For example, if contracts are partially affected by lockdown laws then, depending on the circumstances and the scale of the impact, consumers may be entitled to a refund or a price reduction.

Additionally, the government has issued guidance in place of, or in addition to, lockdown laws. As these are guidance and not law, whether a consumer is entitled to a refund will vary according to the specific circumstances.

For example, if a package holiday is cancelled in light of Foreign and Commonwealth Office advice against travel to the relevant country, there are specific protections which mean that consumers should be entitled to a full refund.

In other situations, it will not always be the case that a full refund is due because government guidance does not create legal restrictions and will not necessarily mean that a contract cannot be performed.

The CMA has also written to certain package travel companies involved in group trips to explain its view on when customers should be offered a refund.

This follows complaints about some package travel organisers advising customers that they are not entitled to a refund as their contract was between the company and a group, such as a school, rather than made directly with the customer. It is the CMA’s view that the Package Travel Regulations apply to these group travel packages, and that individual customers should be entitled to a refund if they have paid money in advance for a group trip that is cancelled because of the pandemic.

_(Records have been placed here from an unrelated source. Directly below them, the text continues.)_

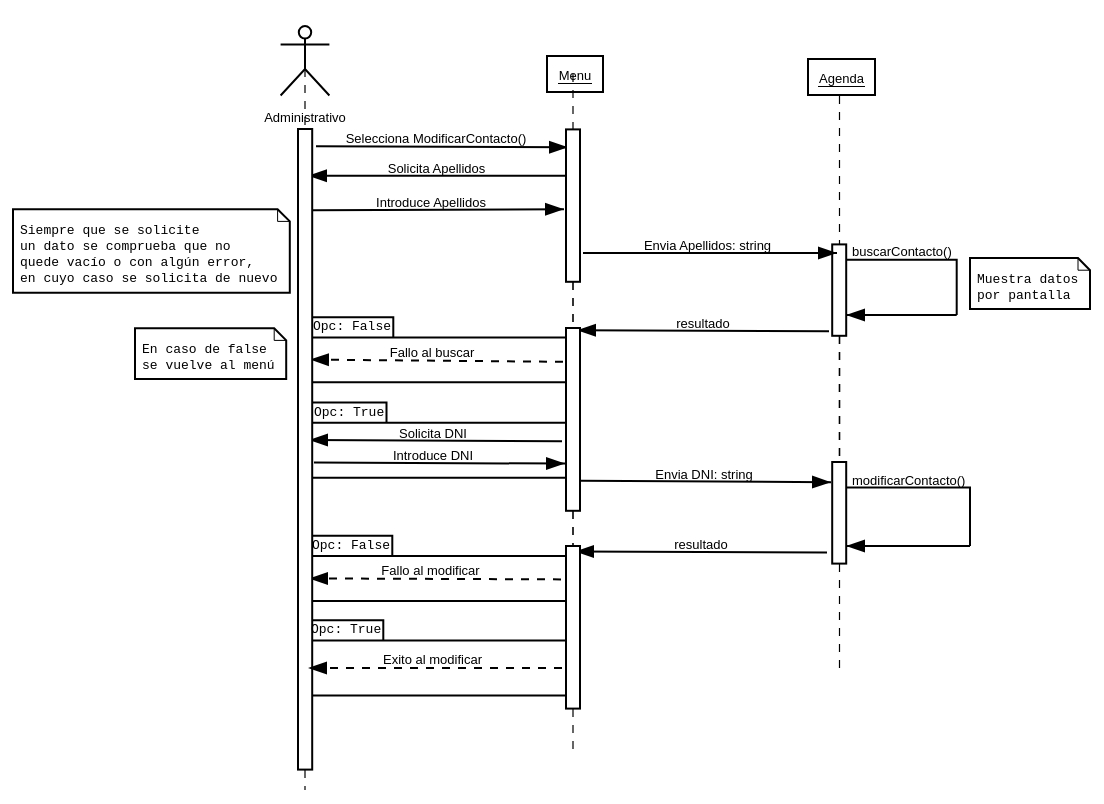
<!DOCTYPE html>
<html lang="es">
<head>
<meta charset="utf-8">
<title>Diagrama de secuencia: modificar contacto</title>
<style>
:root { --ink: #000; --paper: #fff; --sans: "Liberation Sans", Arial, sans-serif; --mono: "Liberation Mono", "Courier New", monospace; }
* { box-sizing: border-box; margin: 0; }
body { width: 1104px; height: 804px; overflow: hidden; background: var(--paper); }
.diagram { position: relative; width: 1104px; height: 804px; overflow: hidden; color: var(--ink); font: 13px/16px var(--sans); }
.drawing { position: absolute; inset: 0; fill: none; stroke: var(--ink); stroke-width: 2; }
.lifelines { stroke-width: 1.2; stroke-dasharray: 8 8; }
.lifelines .strong { stroke-width: 1.6; }
.solid { marker-end: url(#arrow); }
.reply { marker-end: url(#arrow); stroke-dasharray: 8 8; }
.filled { fill: var(--paper); }
.fold { stroke-width: 1; }
.participant { position: absolute; display: flex; align-items: center; justify-content: center; border: 2px solid var(--ink); }
.participant span { padding: 0 1px; border-bottom: 1px solid var(--ink); line-height: 15px; }
.label { position: absolute; left: var(--x); top: var(--y); white-space: nowrap; }
.centered { transform: translateX(-50%); }
.note, .guard { position: absolute; left: var(--x); top: var(--y); font-family: var(--mono); white-space: nowrap; }
</style>
</head>
<body>
<main class="diagram">
  <svg class="drawing" width="1104" height="804" viewBox="0 0 1104 804" aria-hidden="true">
    <defs>
      <marker id="arrow" markerUnits="userSpaceOnUse" markerWidth="20" markerHeight="14" refX="19" refY="7" orient="auto">
        <path d="M0 0.5 19 7 0 13.5z" fill="#000" stroke="none"/>
      </marker>
    </defs>

    <g class="lifelines">
      <path d="M305 69V128M305 770V790"/>
      <path d="M573 74V129M573 709V751"/>
      <path d="M839.5 96V244M839.5 564V674"/>
      <path class="strong" d="M573 282V328M573 511V546M839.5 336V462"/>
    </g>

    <g class="actor">
      <circle cx="305" cy="32.3" r="6.2"/>
      <path d="M305 38.5V69M280.6 44.5H329.4M280.6 95.5 305 69 329.4 95.5"/>
    </g>

    <g class="fragments">
      <path d="M312 337.4H566M312 382.2H566M312 317.2H393.3V337.4"/>
      <path d="M312 422.8H566M312 477.8H566M312 402.6H386.5V422.8"/>
      <path d="M312 556H566M312 601H566M312 535.8H392.3V556"/>
      <path d="M312 640.4H566M312 695.4H566M312 620.2H383.3V640.4"/>
    </g>

    <g class="messages">
      <path class="solid" d="M316 146.2 568 147.3"/>
      <path class="solid" d="M567 175.8H308"/>
      <path class="solid" d="M313 210.2 564 209.2"/>
      <path class="solid" d="M829 331.2 577 330.2"/>
      <path class="reply" d="M563 361.8 310 359.6"/>
      <path class="solid" d="M562 441.2 309 440"/>
      <path class="solid" d="M314 462.6 565 463.6"/>
      <path class="solid" d="M827 552.4 575 551.4"/>
      <path class="reply" d="M561 579.4 309 578.4"/>
    </g>

    <g class="activations filled">
      <rect x="298" y="129" width="14.2" height="640.6"/>
      <rect x="566" y="129.4" width="14" height="152.4"/>
      <rect x="566" y="328" width="14" height="182.8"/>
      <rect x="566" y="546" width="14" height="162.6"/>
      <rect x="832.2" y="244.4" width="14" height="91.4"/>
      <rect x="832.2" y="462" width="14" height="101.6"/>
    </g>

    <g class="messages-over-activations">
      <path class="solid" d="M583 253H837"/>
      <path class="solid" d="M581 480.8 831 482.2"/>
      <path class="reply" d="M562 668H308"/>
      <path d="M847 259.8H956.7V315"/>
      <path class="solid" d="M956.7 315H846"/>
      <path d="M847 487.6H970V546"/>
      <path class="solid" d="M970 546H846"/>
    </g>

    <g class="note-shapes">
      <path class="filled" d="M13 209.2H277.6L289.8 221.4V292.8H13z"/>
      <path class="fold" d="M277.6 209.2V221.4H289.8"/>
      <path class="filled" d="M135 328.2H274.2L286.2 340.4V379H135z"/>
      <path class="fold" d="M274.2 328.2V340.4H286.2"/>
      <path class="filled" d="M970 258H1078L1090 270.2V309H970z"/>
      <path class="fold" d="M1078 258V270.2H1090"/>
    </g>
  </svg>

  <div class="label centered" style="--x:305px;--y:110px">Administrativo</div>
  <div class="participant" style="left:546px;top:55px;width:58px;height:38px"><span style="margin-top:3px">Menu</span></div>
  <div class="participant" style="left:807px;top:58px;width:69px;height:38px"><span style="margin-top:3px">Agenda</span></div>

  <div class="label centered" style="--x:436px;--y:131px">Selecciona ModificarContacto()</div>
  <div class="label centered" style="--x:436.5px;--y:161px">Solicita Apellidos</div>
  <div class="label centered" style="--x:431px;--y:195px">Introduce Apellidos</div>
  <div class="label centered" style="--x:707.5px;--y:238px">Envia Apellidos: string</div>
  <div class="label" style="--x:852px;--y:244px">buscarContacto()</div>
  <div class="label centered" style="--x:703px;--y:316px">resultado</div>
  <div class="label centered" style="--x:432px;--y:345px">Fallo al buscar</div>
  <div class="label centered" style="--x:433px;--y:426px">Solicita DNI</div>
  <div class="label centered" style="--x:433px;--y:448px">Introduce DNI</div>
  <div class="label centered" style="--x:704px;--y:467px">Envia DNI: string</div>
  <div class="label" style="--x:852px;--y:473px">modificarContacto()</div>
  <div class="label centered" style="--x:701px;--y:537px">resultado</div>
  <div class="label centered" style="--x:430.5px;--y:563px">Fallo al modificar</div>
  <div class="label centered" style="--x:432.5px;--y:652px">Exito al modificar</div>

  <div class="guard" style="--x:313px;--y:319px">Opc: False</div>
  <div class="guard" style="--x:314px;--y:405px">Opc: True</div>
  <div class="guard" style="--x:312px;--y:538px">Opc: False</div>
  <div class="guard" style="--x:311px;--y:622px">Opc: True</div>

  <p class="note" style="--x:20px;--y:223px">Siempre que se solicite<br>un dato se comprueba que no<br>quede vacío o con algún error,<br>en cuyo caso se solicita de nuevo</p>
  <p class="note" style="--x:142px;--y:342px">En caso de false<br>se vuelve al menú</p>
  <p class="note" style="--x:977px;--y:272px">Muestra datos<br>por pantalla</p>
</main>
</body>
</html>
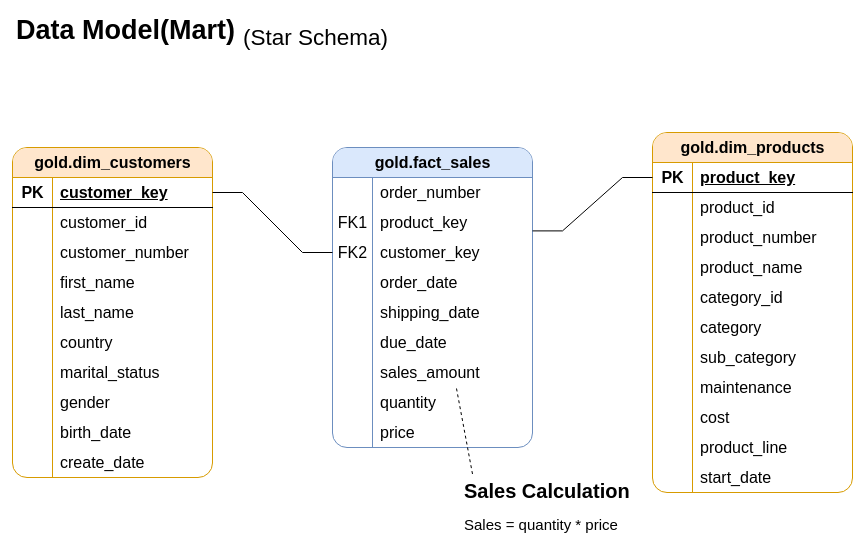
<!DOCTYPE html>
<html lang="en">
<head>
<meta charset="utf-8">
<title>Data Model (Mart) - Star Schema</title>
<style>
:root {
  --ink: #000;
  --paper: #fff;
  --dim-fill: #ffe6cc;
  --dim-line: #d79b00;
  --fact-fill: #dae8fc;
  --fact-line: #6c8ebf;
}
* { box-sizing: border-box; margin: 0; padding: 0; }
html, body { width: 865px; height: 552px; overflow: hidden; background: var(--paper); }
body { font: 16px/30px "Liberation Sans", Arial, Helvetica, sans-serif; color: var(--ink); }
.diagram { position: relative; width: 865px; height: 552px; overflow: hidden; }

.title { position: absolute; left: 16px; top: 15px; display: flex; align-items: baseline; gap: 8px; white-space: nowrap; font-size: 27px; line-height: 30px; }
.title .kind { position: relative; top: 6px; font-size: 22.5px; font-weight: 400; }

.entity { position: absolute; width: 201px; border: 1px solid var(--line); border-radius: 15px; }
.dimension { --line: var(--dim-line); --fill: var(--dim-fill); }
.fact { --line: var(--fact-line); --fill: var(--fact-fill); }
.customers { left: 12px; top: 147px; height: 331px; }
.sales { left: 332px; top: 147px; height: 301px; }
.products { left: 652px; top: 132px; height: 361px; }
.entity h2 { height: 30px; border-bottom: 1px solid var(--line); border-radius: 14px 14px 0 0; background: var(--fill); font-size: 16px; line-height: 29px; text-align: center; }
.columns { list-style: none; display: grid; grid-auto-rows: 30px; height: calc(100% - 30px); background: linear-gradient(var(--line), var(--line)) 39px 0 / 1px 100% no-repeat; }
.columns li { position: relative; display: grid; grid-template-columns: 40px 1fr; line-height: 29px; white-space: nowrap; }
.columns .key { padding-right: 1px; text-align: center; }
.columns .name { grid-column: 2; padding-left: 7px; }
.primary { font-weight: 700; }
.primary .name { text-decoration: underline; }
.primary::after { content: ""; position: absolute; left: -1px; right: -1px; bottom: 0; height: 1px; background: var(--ink); }

.relations { position: absolute; left: 0; top: 0; fill: none; stroke: var(--ink); stroke-width: 1; }

.note { position: absolute; left: 464px; top: 479px; white-space: nowrap; }
.note h3 { font-size: 20px; line-height: 24px; margin-bottom: 13px; }
.note p { font-size: 15px; line-height: 18px; }
</style>
</head>
<body>
<main class="diagram">
  <h1 class="title">Data Model(Mart) <span class="kind">(Star Schema)</span></h1>

  <section class="entity dimension customers">
    <h2>gold.dim_customers</h2>
    <ul class="columns">
      <li class="primary"><span class="key">PK</span><span class="name">customer_key</span></li>
      <li><span class="name">customer_id</span></li>
      <li><span class="name">customer_number</span></li>
      <li><span class="name">first_name</span></li>
      <li><span class="name">last_name</span></li>
      <li><span class="name">country</span></li>
      <li><span class="name">marital_status</span></li>
      <li><span class="name">gender</span></li>
      <li><span class="name">birth_date</span></li>
      <li><span class="name">create_date</span></li>
    </ul>
  </section>

  <section class="entity fact sales">
    <h2>gold.fact_sales</h2>
    <ul class="columns">
      <li><span class="name">order_number</span></li>
      <li><span class="key">FK1</span><span class="name">product_key</span></li>
      <li><span class="key">FK2</span><span class="name">customer_key</span></li>
      <li><span class="name">order_date</span></li>
      <li><span class="name">shipping_date</span></li>
      <li><span class="name">due_date</span></li>
      <li><span class="name">sales_amount</span></li>
      <li><span class="name">quantity</span></li>
      <li><span class="name">price</span></li>
    </ul>
  </section>

  <section class="entity dimension products">
    <h2>gold.dim_products</h2>
    <ul class="columns">
      <li class="primary"><span class="key">PK</span><span class="name">product_key</span></li>
      <li><span class="name">product_id</span></li>
      <li><span class="name">product_number</span></li>
      <li><span class="name">product_name</span></li>
      <li><span class="name">category_id</span></li>
      <li><span class="name">category</span></li>
      <li><span class="name">sub_category</span></li>
      <li><span class="name">maintenance</span></li>
      <li><span class="name">cost</span></li>
      <li><span class="name">product_line</span></li>
      <li><span class="name">start_date</span></li>
    </ul>
  </section>

  <svg class="relations" width="865" height="552" viewBox="0 0 865 552" aria-hidden="true">
    <polyline points="212.5,192.5 242.5,192.5 302.5,252.5 332.5,252.5"/>
    <polyline points="532.5,230.9 562.5,230.9 622.5,177.5 652.5,177.5"/>
    <line x1="456.5" y1="388.5" x2="472.5" y2="474" stroke-dasharray="3 3"/>
  </svg>

  <aside class="note">
    <h3>Sales Calculation</h3>
    <p>Sales = quantity * price</p>
  </aside>
</main>
</body>
</html>
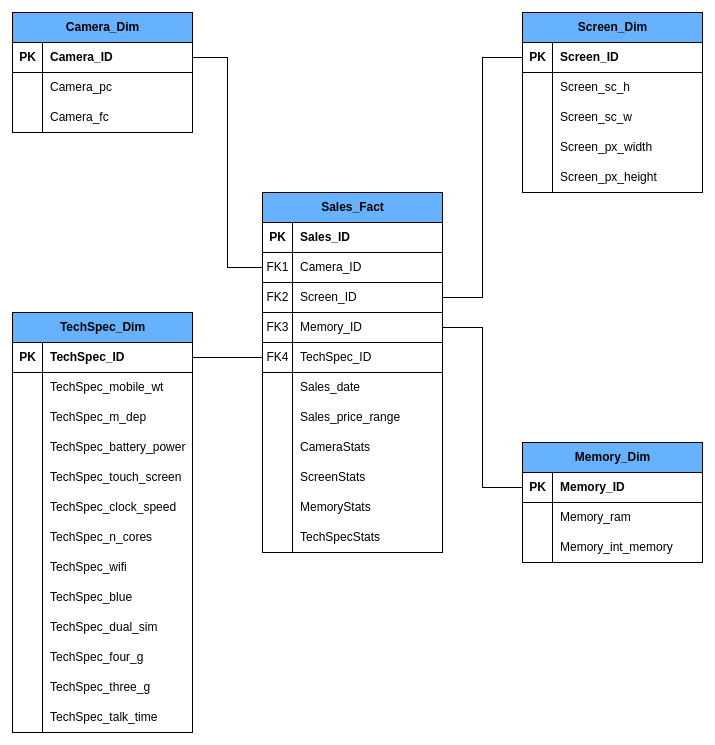
<!DOCTYPE html>
<html lang="en">
<head>
<meta charset="utf-8">
<title>Sales star schema</title>
<style>
:root {
  --header: #66b2ff;
  --line: #000;
  --paper: #fff;
  --row: 30px;
}
* { box-sizing: border-box; margin: 0; padding: 0; }
html, body { width: 715px; height: 745px; overflow: hidden; background: var(--paper); }
.diagram {
  position: relative;
  width: 715px;
  height: 745px;
  overflow: hidden;
  color: var(--line);
  font: 12px/29px "Liberation Sans", Arial, sans-serif;
}
.connectors { position: absolute; inset: 0; fill: none; stroke: var(--line); stroke-width: 1; shape-rendering: crispEdges; }
.entity {
  position: absolute;
  width: 181px;
  background: var(--paper);
  border: 1px solid var(--line);
  border-bottom: 0;
}
.entity h2 {
  height: var(--row);
  background: var(--header);
  border-bottom: 1px solid var(--line);
  font-size: 12px;
  font-weight: 700;
  text-align: center;
}
.entity ul { list-style: none; }
.field { display: grid; grid-template-columns: 30px 1fr; height: var(--row); white-space: nowrap; }
.field > span { padding-left: 7px; }
.field > .key { padding: 0; border-right: 1px solid var(--line); text-align: center; }
.primary { font-weight: 700; }
.primary, .foreign, .field:last-child { border-bottom: 1px solid var(--line); }
#camera { left: 12px; top: 12px; }
#screen { left: 522px; top: 12px; }
#sales { left: 262px; top: 192px; }
#techspec { left: 12px; top: 312px; }
#memory { left: 522px; top: 442px; }
</style>
</head>
<body>
<main class="diagram">
  <svg class="connectors" width="715" height="745" viewBox="0 0 715 745" aria-hidden="true">
    <polyline points="192,57.5 227.5,57.5 227.5,267.5 263,267.5"/>
    <polyline points="442,297.5 482.5,297.5 482.5,57.5 523,57.5"/>
    <polyline points="442,327.5 482.5,327.5 482.5,487.5 523,487.5"/>
    <polyline points="192,357.5 263,357.5"/>
  </svg>

  <section class="entity" id="camera">
    <h2>Camera_Dim</h2>
    <ul>
      <li class="field primary"><span class="key">PK</span><span>Camera_ID</span></li>
      <li class="field"><span class="key"></span><span>Camera_pc</span></li>
      <li class="field"><span class="key"></span><span>Camera_fc</span></li>
    </ul>
  </section>

  <section class="entity" id="screen">
    <h2>Screen_Dim</h2>
    <ul>
      <li class="field primary"><span class="key">PK</span><span>Screen_ID</span></li>
      <li class="field"><span class="key"></span><span>Screen_sc_h</span></li>
      <li class="field"><span class="key"></span><span>Screen_sc_w</span></li>
      <li class="field"><span class="key"></span><span>Screen_px_width</span></li>
      <li class="field"><span class="key"></span><span>Screen_px_height</span></li>
    </ul>
  </section>

  <section class="entity" id="sales">
    <h2>Sales_Fact</h2>
    <ul>
      <li class="field primary"><span class="key">PK</span><span>Sales_ID</span></li>
      <li class="field foreign"><span class="key">FK1</span><span>Camera_ID</span></li>
      <li class="field foreign"><span class="key">FK2</span><span>Screen_ID</span></li>
      <li class="field foreign"><span class="key">FK3</span><span>Memory_ID</span></li>
      <li class="field foreign"><span class="key">FK4</span><span>TechSpec_ID</span></li>
      <li class="field"><span class="key"></span><span>Sales_date</span></li>
      <li class="field"><span class="key"></span><span>Sales_price_range</span></li>
      <li class="field"><span class="key"></span><span>CameraStats</span></li>
      <li class="field"><span class="key"></span><span>ScreenStats</span></li>
      <li class="field"><span class="key"></span><span>MemoryStats</span></li>
      <li class="field"><span class="key"></span><span>TechSpecStats</span></li>
    </ul>
  </section>

  <section class="entity" id="techspec">
    <h2>TechSpec_Dim</h2>
    <ul>
      <li class="field primary"><span class="key">PK</span><span>TechSpec_ID</span></li>
      <li class="field"><span class="key"></span><span>TechSpec_mobile_wt</span></li>
      <li class="field"><span class="key"></span><span>TechSpec_m_dep</span></li>
      <li class="field"><span class="key"></span><span>TechSpec_battery_power</span></li>
      <li class="field"><span class="key"></span><span>TechSpec_touch_screen</span></li>
      <li class="field"><span class="key"></span><span>TechSpec_clock_speed</span></li>
      <li class="field"><span class="key"></span><span>TechSpec_n_cores</span></li>
      <li class="field"><span class="key"></span><span>TechSpec_wifi</span></li>
      <li class="field"><span class="key"></span><span>TechSpec_blue</span></li>
      <li class="field"><span class="key"></span><span>TechSpec_dual_sim</span></li>
      <li class="field"><span class="key"></span><span>TechSpec_four_g</span></li>
      <li class="field"><span class="key"></span><span>TechSpec_three_g</span></li>
      <li class="field"><span class="key"></span><span>TechSpec_talk_time</span></li>
    </ul>
  </section>

  <section class="entity" id="memory">
    <h2>Memory_Dim</h2>
    <ul>
      <li class="field primary"><span class="key">PK</span><span>Memory_ID</span></li>
      <li class="field"><span class="key"></span><span>Memory_ram</span></li>
      <li class="field"><span class="key"></span><span>Memory_int_memory</span></li>
    </ul>
  </section>
</main>
</body>
</html>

The CMA’s statement on consumer protection law, setting out its views, is designed to help consumers understand their rights and to help businesses treat their customers fairly. Ultimately only a court can decide how the law applies in each circumstance.

Witnessing wills remotely

A statutory instrument will be issued September 2020 that will legitimise the witnessing of wills by video conferencing methods. This extension to the witness process will apply from 31 January 2020 for two years.

The new law will amend the Wills Act 1837 to stipulate that where wills must be signed in the ‘presence’ of at least two witnesses, their presence can be either physical or virtual.

An increasing number of people have sought to make wills during the COVID-19 pandemic, but for people shielding or self-isolating it is extremely challenging to follow the normal legalities of making a will – namely it being witnessed by two people.

To reflect this, the will-maker could use the following example phrase:

‘I first name, surname, wish to make a will of my own free will and sign it here before these witnesses, who are witnessing me doing this remotely’.

Witnessing pre-recorded videos will not be permissible – the witnesses must see the will being signed in real-time. The person making the will must be acting with capacity and in the absence of undue influence. If possible, the whole video-signing and witnessing process should be recorded and the recording retained. This may assist a court in the event of a will being challenged – both in terms of whether the will was made in a legally valid way, but also to try and detect any indications of undue influence, fraud or lack of capacity.

Which video conferencing software?

The process of choosing a video conference solution for your practice can be a little hit and miss due to the variety of solutions on offer. Practitioners have adopted the use of web conferencing to:

  • Deal with staff matters
  • Organise client meetings
  • Organise partners’ meetings

In fact, much of the activity previously undertaken face to face is now accommodated by an old-fashioned telephone call – sometimes with a video link – or video conferencing software.

The problem is, there is a bewildering array of software to choose from.

Practitioners still looking for a solution could take a look at a recent report issued by Software Reviews that ranks alternatives based on specific criteria. Google “SoftwareReviews web conferencing”.

Or you could ask clients or IT contacts what they recommend.

Truthfully, the differences that seem to separate the leading brands are not that great and as long as the software you choose does the job, why change.

What is clear is that video conferencing is here to stay. It is doubtful that the present restrictions on face to face contact will be eased significantly any time soon.